*** Recorded data Section Begins ***

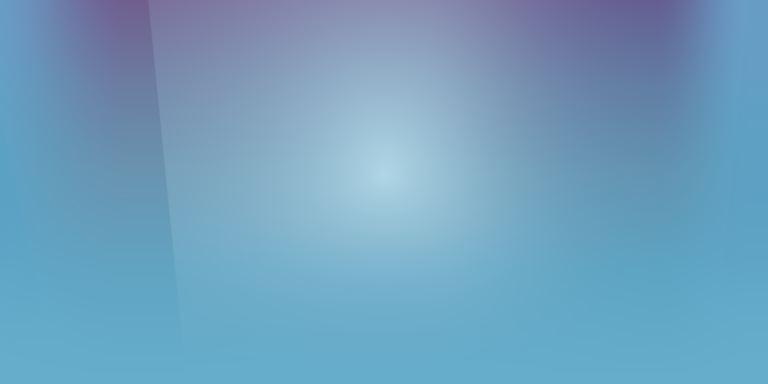
Give the GLSL for this background, as a WebGL 2 fragment shader.

```glsl
#version 300 es
precision highp float;
// Soft blue backdrop with a violet upper veil, a pale off-centre glow and faint slanted panes.

uniform vec2 u_resolution;
out vec4 fragColor;

// Veil colours from top to bottom, with their depths below the top edge
const int STOPS = 5;
const vec3 VEIL[STOPS] = vec3[STOPS](
    vec3(0.44, 0.37, 0.56), vec3(0.42, 0.49, 0.63), vec3(0.41, 0.58, 0.69),
    vec3(0.38, 0.64, 0.76), vec3(0.40, 0.68, 0.80));
const float DEPTH[STOPS] = float[STOPS](0.0, 0.22, 0.45, 0.70, 1.0);

const vec3 SIDE_TOP = vec3(0.41, 0.62, 0.78);
const vec3 SIDE_MID = vec3(0.37, 0.635, 0.77);
const vec3 RIGHT_TINT = vec3(-0.05, 0.0, 0.01);
const vec3 GLOW_COLOR = vec3(0.69, 0.84, 0.90);
const vec2 GLOW_CENTER = vec2(0.501, 0.544);
const float GLOW_WIDTH = 2.0;    // horizontal stretch of distance
const float GLOW_RISE = 0.75;    // stretch above the centre
const float GLOW_DROP = 1.2;     // stretch below the centre
const float GLOW_RADIUS = 0.36;

// Slanted edges: x at the top, then drift in x towards the bottom
const vec2 MAIN_EDGE = vec2(0.193, 0.050);
const vec2 LEFT_EDGE = vec2(-0.033, 0.110);
const vec2 RIGHT_EDGE = vec2(0.974, -0.045);
const float EDGE_SOFTNESS = 0.0013;

vec3 veilColor(float depth) {
    vec3 color = VEIL[0];
    for (int i = 1; i < STOPS; i++) {
        float t = clamp((depth - DEPTH[i - 1]) / (DEPTH[i] - DEPTH[i - 1]), 0.0, 1.0);
        color = mix(color, VEIL[i], t);
    }
    return color;
}

// 0 on the left of a slanted edge, 1 on its right
float rightOf(vec2 edge, float x, float depth) {
    return smoothstep(-EDGE_SOFTNESS, EDGE_SOFTNESS, x - edge.x - edge.y * depth);
}

float glowAmount(vec2 uv) {
    vec2 offset = uv - GLOW_CENTER;
    offset *= vec2(GLOW_WIDTH, offset.y > 0.0 ? GLOW_RISE : GLOW_DROP);
    float floorFade = smoothstep(-0.05, 0.45, uv.y);
    float rightFade = 1.0 - smoothstep(0.55, 0.88, uv.x);
    return exp(-length(offset) / GLOW_RADIUS) * floorFade * rightFade;
}

void main() {
    vec2 uv = gl_FragCoord.xy / u_resolution;
    float depth = 1.0 - uv.y;

    // Vertical veil, cooler towards the right
    vec3 color = veilColor(depth);
    color += RIGHT_TINT * smoothstep(0.5, 0.9, uv.x) * (1.0 - depth);

    // Blue margins
    vec3 side = mix(SIDE_TOP, SIDE_MID, smoothstep(0.0, 0.45, depth));
    side = mix(side, VEIL[STOPS - 1], smoothstep(0.5, 1.0, depth));
    float margin = 1.0 - smoothstep(-0.02, 0.17, uv.x);
    margin += smoothstep(0.85, 0.98, uv.x);
    color = mix(color, side, margin);

    // Glow cut off by the main edge
    color = mix(color, GLOW_COLOR, glowAmount(uv) * rightOf(MAIN_EDGE, uv.x, depth));

    // Faint outer panes
    float paneFade = 1.0 - smoothstep(0.5, 0.95, depth);
    color.r -= 0.018 * paneFade * (1.0 - rightOf(LEFT_EDGE, uv.x, depth));
    color -= 0.006 * paneFade * rightOf(RIGHT_EDGE, uv.x, depth);

    fragColor = vec4(color, 1.0);
}
```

*** Recorded data Section Ends ***

What is needed — Leave out the images and copy all remaining data word for word.

Exercise solution —
Give the GLSL for this background, as a WebGL 2 fragment shader.

```glsl
#version 300 es
precision highp float;
// Soft blue backdrop with a violet upper veil, a pale off-centre glow and faint slanted panes.

uniform vec2 u_resolution;
out vec4 fragColor;

// Veil colours from top to bottom, with their depths below the top edge
const int STOPS = 5;
const vec3 VEIL[STOPS] = vec3[STOPS](
    vec3(0.44, 0.37, 0.56), vec3(0.42, 0.49, 0.63), vec3(0.41, 0.58, 0.69),
    vec3(0.38, 0.64, 0.76), vec3(0.40, 0.68, 0.80));
const float DEPTH[STOPS] = float[STOPS](0.0, 0.22, 0.45, 0.70, 1.0);

const vec3 SIDE_TOP = vec3(0.41, 0.62, 0.78);
const vec3 SIDE_MID = vec3(0.37, 0.635, 0.77);
const vec3 RIGHT_TINT = vec3(-0.05, 0.0, 0.01);
const vec3 GLOW_COLOR = vec3(0.69, 0.84, 0.90);
const vec2 GLOW_CENTER = vec2(0.501, 0.544);
const float GLOW_WIDTH = 2.0;    // horizontal stretch of distance
const float GLOW_RISE = 0.75;    // stretch above the centre
const float GLOW_DROP = 1.2;     // stretch below the centre
const float GLOW_RADIUS = 0.36;

// Slanted edges: x at the top, then drift in x towards the bottom
const vec2 MAIN_EDGE = vec2(0.193, 0.050);
const vec2 LEFT_EDGE = vec2(-0.033, 0.110);
const vec2 RIGHT_EDGE = vec2(0.974, -0.045);
const float EDGE_SOFTNESS = 0.0013;

vec3 veilColor(float depth) {
    vec3 color = VEIL[0];
    for (int i = 1; i < STOPS; i++) {
        float t = clamp((depth - DEPTH[i - 1]) / (DEPTH[i] - DEPTH[i - 1]), 0.0, 1.0);
        color = mix(color, VEIL[i], t);
    }
    return color;
}

// 0 on the left of a slanted edge, 1 on its right
float rightOf(vec2 edge, float x, float depth) {
    return smoothstep(-EDGE_SOFTNESS, EDGE_SOFTNESS, x - edge.x - edge.y * depth);
}

float glowAmount(vec2 uv) {
    vec2 offset = uv - GLOW_CENTER;
    offset *= vec2(GLOW_WIDTH, offset.y > 0.0 ? GLOW_RISE : GLOW_DROP);
    float floorFade = smoothstep(-0.05, 0.45, uv.y);
    float rightFade = 1.0 - smoothstep(0.55, 0.88, uv.x);
    return exp(-length(offset) / GLOW_RADIUS) * floorFade * rightFade;
}

void main() {
    vec2 uv = gl_FragCoord.xy / u_resolution;
    float depth = 1.0 - uv.y;

    // Vertical veil, cooler towards the right
    vec3 color = veilColor(depth);
    color += RIGHT_TINT * smoothstep(0.5, 0.9, uv.x) * (1.0 - depth);

    // Blue margins
    vec3 side = mix(SIDE_TOP, SIDE_MID, smoothstep(0.0, 0.45, depth));
    side = mix(side, VEIL[STOPS - 1], smoothstep(0.5, 1.0, depth));
    float margin = 1.0 - smoothstep(-0.02, 0.17, uv.x);
    margin += smoothstep(0.85, 0.98, uv.x);
    color = mix(color, side, margin);

    // Glow cut off by the main edge
    color = mix(color, GLOW_COLOR, glowAmount(uv) * rightOf(MAIN_EDGE, uv.x, depth));

    // Faint outer panes
    float paneFade = 1.0 - smoothstep(0.5, 0.95, depth);
    color.r -= 0.018 * paneFade * (1.0 - rightOf(LEFT_EDGE, uv.x, depth));
    color -= 0.006 * paneFade * rightOf(RIGHT_EDGE, uv.x, depth);

    fragColor = vec4(color, 1.0);
}
```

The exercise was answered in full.